Plans for action 1999-2002

Down to Earth Special Issue, October 1999

At the Congress, delegates drew up work plans for AMAN based on priorities identified in earlier discussions. Their draft programme was presented in a plenary session and the following plan of action agreed. As five sub-groups had worked independently there is some overlap between sections.


Strengthening indigenous organisations

Two main types of explanation were offered to explain the weakness of indigenous peoples' organisations: internal factors, such as their weak economic position; the lack of training to cope with new challenges and the failure to implement adat laws; and external factors, mainly government regulations which act against indigenous peoples' interests and the divisive tactics used by governments from the colonial era through to the end of the Suharto years.


  • Indigneous peoples must form their own, independent co-operatives and be prepared to work with any agencies that support indigenous peoples' interests.
  • AMAN should hold workshops to help indigenous communities become more prosperous.
  • Indigenous peoples must have seats in the Indonesian Parliament, the Consultative Assembly and local assemblies.
  • Good local, regional, national and international networks and communications between indigenous peoples are essential for all these objectives.


Advocacy & Defence

The way that government policies ignore the existence of indigenous peoples was identified as the central issue. All laws, regulations and other legal instruments which disadvantage indigenous people must be rejected, withdrawn or revised.


  • Indigenous peoples must strengthen their own institutions in accordance with their own adat;
  • Effective networks must be established between indigenous peoples at local, national and international levels to strengthen the indigenous movement and to channel its demands.
  • More research is needed on the problems which confront indigenous peoples.
  • Indigenous peoples need to be more aware and understand better the relationship between their problems, adat law and national legislation.
  • Indigenous peoples must be prepared to support each other and take action on all cases throughout the archipelago, not just those which affect their own families, localities or occupations.

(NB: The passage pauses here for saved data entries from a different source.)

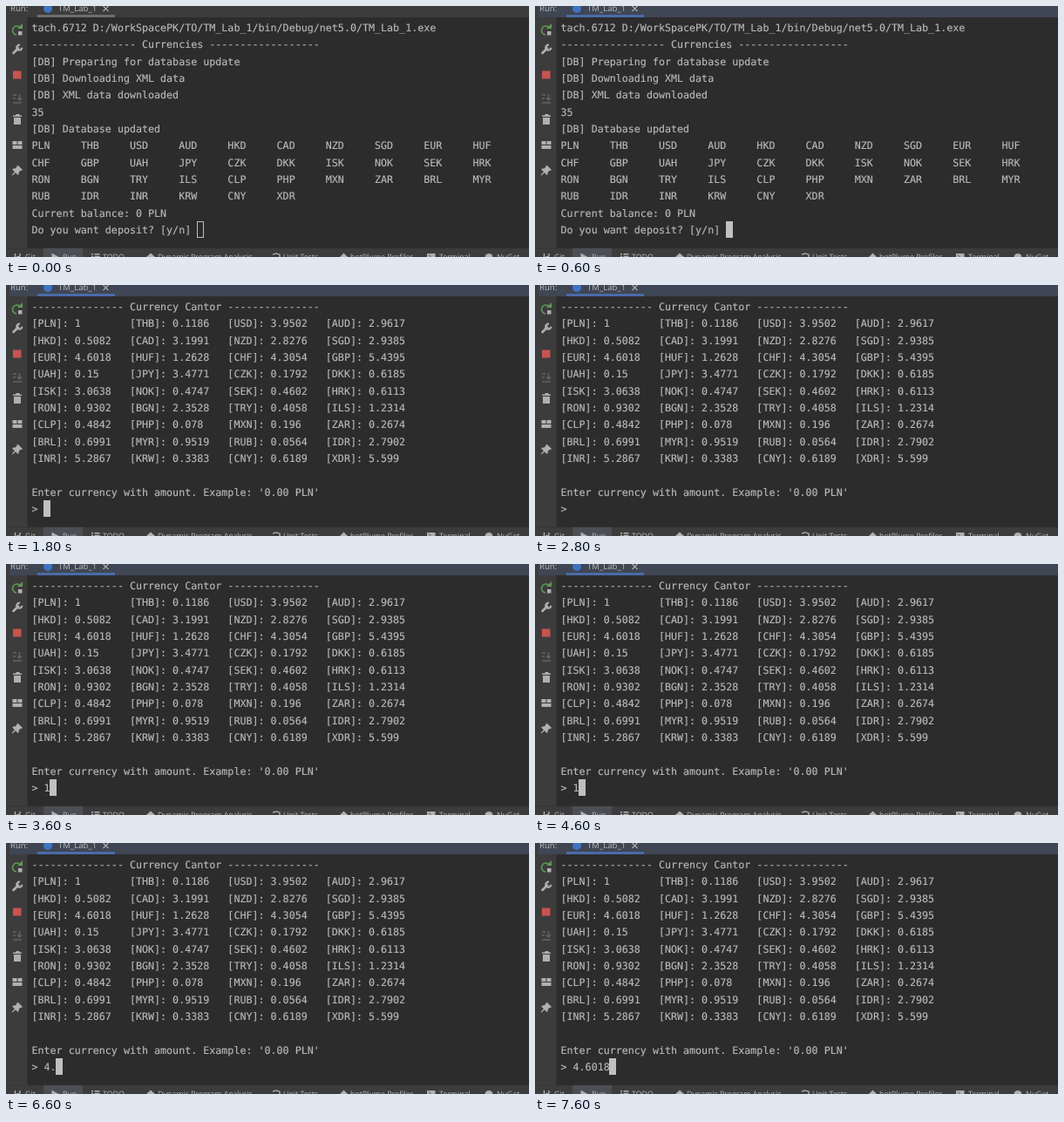
These frames come from a looping animation (600x288 px, 8000 ms). An HTML page:

```html
<!DOCTYPE html>
<html lang="en">
<head>
<meta charset="utf-8">
<title>Currency console</title>
<style>
  html, body { margin: 0; width: 100%; height: 100%; overflow: hidden; background: #2d2c2d; }
  svg { position: absolute; left: 0; top: 0; }
  svg text { font-family: "Open Sans", "Noto Sans", sans-serif; fill: #bbb; text-rendering: geometricPrecision; }
  .tab { font-size: 9.6px; }
  .tool { font-size: 8.8px; }
  .line { fill: none; stroke: #b0b0b0; stroke-width: 1.4; }
  .solid { fill: #b0b0b0; }
  #console {
    position: absolute; left: 29.5px; top: 16px; margin: 0; color: #b9b9b9;
    font: 11.68px/19.333px "DejaVu Sans Mono", monospace;
    text-rendering: geometricPrecision; font-variant-ligatures: none;
    -webkit-text-stroke: 0.15px #b9b9b9;
  }
  #cursor {
    position: absolute; top: 230.7px; width: calc(1ch + 1px); height: 19px;
    box-sizing: border-box; border: 1px solid #c0c0c0;
  }
</style>
</head>
<body>
<svg width="600" height="288" viewBox="0 0 600 288">
  <!-- window chrome -->
  <path fill="#3d3c3d" d="M0 0H600V13H24.5V278H600V288H0Z"/>
  <path id="header" d="M4 0H600V13H4Z"/>
  <path id="tabLine" d="M36 10H125V13H36Z"/>
  <path fill="#323232" d="M24 13h1V278h-1ZM0 277.5H600v.8H0Z"/>
  <path fill="#4b4e52" d="M43 278H88V288H43Z"/>
  <text class="tab" x="5" y="6">Run:</text>
  <circle cx="48" cy="3" r="5" fill="#3f74c4"/>
  <text class="tab" x="60" y="6">TM_Lab_1</text>
  <path class="line" style="stroke-width:1.1" d="M111.5 0l6 6m0-6l-6 6"/>

  <!-- side toolbar -->
  <path fill="none" stroke="#5f9a54" stroke-width="1.6" d="M16.5 25A5 5 0 1 0 12 33"/>
  <path fill="#5f9a54" d="M13 26h6v-6Z"/>
  <path class="solid" d="M14 29h4.5v4.5H14Z"/>
  <path class="line" stroke-linecap="round" style="stroke-width:2.6" d="M8.5 54l5.5-5.5"/>
  <path class="line" style="stroke-width:2.2" d="M16 44.8a3 3 0 1 0 2.3 3"/>
  <path fill="#c75450" d="M8 74.5h9.5v9H8Z"/>
  <path class="line" style="stroke:#646364" d="M8 102h4M8 106h3M8 111h10M15.5 101v7m-2.5-2.5l2.5 2.5l2.5-2.5"/>
  <path class="solid" d="M8 125.5h3l1-1.5h3l1 1.5h2v1.5H8ZM9 128h8v8H9Z"/>
  <path class="solid" d="M7.5 155h5v4h-5ZM13.5 155h5v4h-5ZM7.5 160h11v4h-11Z"/>
  <path class="solid" d="M14 183l5 5l-1.2 1l-1-.3l-2 2l-.2 2.3l-1 1l-2.7-2.7l-3.4 3.2l-.8-.8l3.2-3.4l-2.7-2.7l1-1l2.3-.2l2-2l-.3-1Z"/>

  <!-- bottom tool buttons -->
  <g class="line">
    <path d="M10.5 284v4M16 284v2.5q0 1.5-4 1.5"/>
    <path d="M98 284.7h2m1.5 0h6M98 287.5h2m1.5 0h6"/>
    <path d="M306 285.2l4-1.3l4 1.3V290"/>
  </g>
  <g class="solid">
    <path d="M52.5 283.5v9l8-4.5Z"/>
    <path d="M161 288l5-4.5l5 4.5Z"/>
    <path d="M383 288l4.5-4.5l4.5 4.5Z"/>
    <path d="M483 284h9.5v4H483Z"/>
    <circle cx="554" cy="288.5" r="4.5"/>
  </g>
  <path fill="none" stroke="#3d3c3d" d="M485 285.5l2 2l-2 2"/>
  <g id="tools"></g>
</svg>
<pre id="console"><span id="output"></span><span id="cursor"></span></pre>

<script>
const $ = id => document.getElementById(id);
const LOOP = 8000, FOCUS_AT = 600, RATES_AT = 1800;
const dashes = n => "-".repeat(n);
const grid = (cells, columns, width) => {
  const rows = [];
  for (let i = 0; i < cells.length; i += columns)
    rows.push(cells.slice(i, i + columns).map(c => c.padEnd(width)).join(""));
  return rows.join("\n");
};

const rates = `PLN 1,THB 0.1186,USD 3.9502,AUD 2.9617,HKD 0.5082,CAD 3.1991,NZD 2.8276,SGD 2.9385,
EUR 4.6018,HUF 1.2628,CHF 4.3054,GBP 5.4395,UAH 0.15,JPY 3.4771,CZK 0.1792,DKK 0.6185,
ISK 3.0638,NOK 0.4747,SEK 0.4602,HRK 0.6113,RON 0.9302,BGN 2.3528,TRY 0.4058,ILS 1.2314,
CLP 0.4842,PHP 0.078,MXN 0.196,ZAR 0.2674,BRL 0.6991,MYR 0.9519,RUB 0.0564,IDR 2.7902,
INR 5.2867,KRW 0.3383,CNY 0.6189,XDR 5.599`.split(",").map(r => r.trim().split(" "));

const startScreen = `tach.6712 D:/WorkSpacePK/TO/TM_Lab_1/bin/Debug/net5.0/TM_Lab_1.exe
${dashes(17)} Currencies ${dashes(18)}
[DB] Preparing for database update
[DB] Downloading XML data
[DB] XML data downloaded
35
[DB] Database updated
${grid(rates.map(r => r[0]), 10, 8)}
Current balance: 0 PLN
Do you want deposit? [y/n] `;

const ratesScreen = `${dashes(15)} Currency Cantor ${dashes(15)}
${grid(rates.map(([code, rate]) => `[${code}]: ${rate}`), 4, 16)}

Enter currency with amount. Example: '0.00 PLN'
> `;

// [start time, typed text, cursor style]
const steps = [
  [0, "", "hollow"], [600, "", "on"], [1600, "", "off"],
  [1800, "", "on"], [2800, "", "off"], [3400, "", "on"],
  [3600, "1", "on"], [4200, "1", "off"], [4600, "1", "on"],
  [5200, "", "off"], [5400, "", "on"], [5600, "4", "on"],
  [6600, "4.", "on"], [6800, "4.6", "on"], [7200, "4.601", "on"], [7600, "4.6018", "on"]
];

const tools = [
  [22, "Git"], [65, "Run"], [111, "TODO"], [174, "Dynamic Program Analysis"], [318, "Unit Tests"],
  [395, "hotPlume Profiler"], [497, "Terminal"], [563, "NuGet"]
];
$("tools").innerHTML = tools.map(([x, label]) => `<text class="tool" x="${x}" y="291">${label}</text>`).join("");

function render(time) {
  const [, typed, cursor] = steps.findLast(step => step[0] <= time);
  const text = (time < RATES_AT ? startScreen : ratesScreen) + typed;
  if ($("output").textContent !== text) $("output").textContent = text;

  const style = $("cursor").style;
  style.left = `calc(${text.length - text.lastIndexOf("\n") - 1}ch - 0.5px)`;
  style.background = cursor === "on" ? "#c0c0c0" : "none";
  style.visibility = cursor === "off" ? "hidden" : "visible";

  const focused = time >= FOCUS_AT;
  $("header").setAttribute("fill", focused ? "#3f4654" : "#3d3c3d");
  $("tabLine").setAttribute("fill", focused ? "#4a6ca8" : "#6e6d6e");
}

const start = performance.now();
function tick() {
  render((performance.now() - start) % LOOP);
  requestAnimationFrame(tick);
}
tick();
</script>
</body>
</html>
```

A major problem for indigenous peoples is that the customary laws, culture and traditional practices which lie at the heart of their understanding of the world are gradually being lost, especially to the younger generation. Traditional knowledge (for example, about cultivation and medicinal plants) is not part of the formal educational curriculum.


  • Educational curricula based on indigenous knowledge must be drawn up.
  • Schools should be set up to preserve and develop indigenous knowledge, culture and adat.



Indigenous peoples throughout the archipelago suffer from the problem of not having control of their own natural resources. They remain poor in the midst of great natural wealth as these resources are exploited by big business for their own profits. Furthermore, indigenous peoples are paid low prices for the produce which they sell to intermediaries. Indigenous peoples must strengthen their economic position.


  • Indigenous peoples must set up their own village co-operatives and co-operatives at district level.
  • An indigenous peoples' co-operative organisation should be established in Jakarta.